Praying for the Dead – All Souls Day

Hamilton Cemetery, Hamilton (Ont). Photo by @erskinec
Hamilton Cemetery, Hamilton (Ont). Photo by @erskinec

Praying for the dead – All Souls Day

Nov 2nd – Today is All Souls Day. The practice dates back to the early Middle Ages when people wanted to know what happen to their love ones between time they died and arriving in heaven.

While there were several different versions of how one reaches heaven, it was clear by the early Middle Ages that there would be a gap between dying and arriving at the pearly gates.

This is where the notion of purgatory enters the picture. Purgatory was the place where you cleanse your sins earned during your lifetime. Everyone spent some time here, but those who had lived a good life would move onto heaven more quickly.

Again, people wanted to know if there was anything they could do to shorten their departed love ones time in purgatory and the answer was you could pray for their souls.

Of course, the more prays you offered, the shorter their time in purgatory.

This created an incentive for the rich to have people pray full-time for their love ones. Within a few years, a whole industry developed around this practice and would eventually lead to the Protestant Reformation in the 16th century.

In the meantime, poor people began to ask how could they save departed love ones from the torture of purgatory. They spent all their time working in the fields and didn’t have the money to hire people to pray for their departed love ones.

As a result, the Church set aside one day in the year when everyone prayed for all the departed souls. Thus, helping to shorten everyone’s time purgatory.

While the practice of praying for all souls developed in several different regions of Europe, the practice really became popular after 1100.

There is also a connection between ghosts, Halloween, and purgatory.

In the Middle Ages, there two type of ghosts: demons and souls of the departed.

Ghosts Souls might appear to the living to ask for prayer to end their suffering in purgatory. Other dead souls might appear to urge the living to confess their sins before it was too late.

Medieval ghosts were paler and sadder versions of their former living selves. They often appeared in tattered grey rags.

In some traditions, All Souls Day, was the time when the dead souls might return home. This tradition builds on the Celtic belief of the in-between times that All Hallows marked.

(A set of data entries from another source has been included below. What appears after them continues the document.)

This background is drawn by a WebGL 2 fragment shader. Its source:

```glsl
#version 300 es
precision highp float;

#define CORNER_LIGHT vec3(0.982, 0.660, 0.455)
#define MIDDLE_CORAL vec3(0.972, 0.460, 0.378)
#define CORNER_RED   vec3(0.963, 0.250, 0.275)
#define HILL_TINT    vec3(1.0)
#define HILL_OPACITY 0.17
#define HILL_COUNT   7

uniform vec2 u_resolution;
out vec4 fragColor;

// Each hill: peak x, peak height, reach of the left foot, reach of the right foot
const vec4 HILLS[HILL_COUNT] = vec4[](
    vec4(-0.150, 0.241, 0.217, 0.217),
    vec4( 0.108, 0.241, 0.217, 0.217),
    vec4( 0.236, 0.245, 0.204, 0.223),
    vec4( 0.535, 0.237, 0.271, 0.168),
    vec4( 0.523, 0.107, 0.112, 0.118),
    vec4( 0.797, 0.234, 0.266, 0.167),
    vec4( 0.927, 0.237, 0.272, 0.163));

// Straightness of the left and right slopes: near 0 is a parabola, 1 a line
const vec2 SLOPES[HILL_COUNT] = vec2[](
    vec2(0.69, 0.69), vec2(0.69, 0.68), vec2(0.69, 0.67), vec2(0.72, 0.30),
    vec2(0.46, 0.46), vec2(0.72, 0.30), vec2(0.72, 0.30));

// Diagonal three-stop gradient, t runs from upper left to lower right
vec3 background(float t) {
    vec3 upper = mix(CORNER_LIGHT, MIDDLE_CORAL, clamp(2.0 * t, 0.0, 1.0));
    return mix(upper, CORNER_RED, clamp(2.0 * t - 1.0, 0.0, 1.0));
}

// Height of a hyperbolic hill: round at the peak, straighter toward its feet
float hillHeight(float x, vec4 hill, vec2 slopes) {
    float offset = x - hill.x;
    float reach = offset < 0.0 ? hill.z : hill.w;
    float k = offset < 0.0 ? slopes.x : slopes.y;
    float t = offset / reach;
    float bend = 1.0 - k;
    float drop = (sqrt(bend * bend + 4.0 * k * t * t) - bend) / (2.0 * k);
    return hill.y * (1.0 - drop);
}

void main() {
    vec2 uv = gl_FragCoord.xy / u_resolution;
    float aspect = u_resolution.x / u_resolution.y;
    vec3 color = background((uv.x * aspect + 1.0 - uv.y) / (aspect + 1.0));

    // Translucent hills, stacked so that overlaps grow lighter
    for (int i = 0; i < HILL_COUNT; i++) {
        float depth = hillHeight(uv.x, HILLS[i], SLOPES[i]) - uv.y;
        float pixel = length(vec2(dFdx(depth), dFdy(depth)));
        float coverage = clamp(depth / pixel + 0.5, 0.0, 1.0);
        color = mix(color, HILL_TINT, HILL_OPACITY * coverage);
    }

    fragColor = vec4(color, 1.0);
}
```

Finally, some people avoid getting married in November because of the associations with death and it being considered an unlucky month.

So, that is a lay person’s version of the history of All Souls Day.

The Ghost Story of Lover’s Lane

Odds and Ends – an artist’s notebook

Oct 26th – In the spirit of Halloween, I have re-posted an edited version of last year’s short film: the Legend of Lover’s Lane. Based on the long standing legend from Ancaster (Ont) of what happen at the Hermitage Mansion in the early years of the 19th century.

The Ghost of Lover’s Lane – Hermitage Ruins in Ancaster, Ontario

Odds and Ends – Monday June 8, 2015

Chris Erskine, Urban Landscape Artist, outside the campus art gallery
Chris Erskine, Urban Landscape Artist; outside the campus art gallery.

In the next week or so, the re-building of the Hermitage Ruins will begin.  My understanding is that the process will start with the numbering of all the stone in the main structure.  I have not heard yet whether they are going to save the remains of the outer buildings or not.

Last year, I had the good fortune to have the founder of Ghost Walks to show me the ruins. He told me the tale of Lover’s Lane and the Hermitage Ruins.  A few weeks later, I went on the actual tour – at night.  It was an amazing experience, and I strongly recommend the experience to everyone.

For those of you who missed the original posting, here is a repeat of the Legend of Lover’s Lane.

Chris Erskine



The Legend of Lover’s Lane (The Hermitage Ruins)

A short film by Chris Erskine about the legend of ghosts and hauntings at the Hermitage Ruins; located in Ancaster, Ontario.  A small community located on the edge of the City of Hamilton, Ontario.

Chris Erskine


#SavetheHermitage Update

A quick update on the latest developments for the Hermitage Ruins, located in Ancaster, Ontario.

Please don’t forget to email 159 words of support to Hamilton City Council prior to Wed’s vote on saving the Hermitage.

Chris Erskine

#SavetheHermitage – Call to Action

Call to Action – Email 159 words of support to Hamilton City Council by 5 pm, Sept 24, 2014 to save the Hermitage Ruins that are located in Ancaster, Ontario. One word for every year that the Hermitage has existed. Council needs to know that the community will support their decision to save the Hermitage.

Here is the link to the Councillors emails

Thank you in advance for your support

Chris Erskine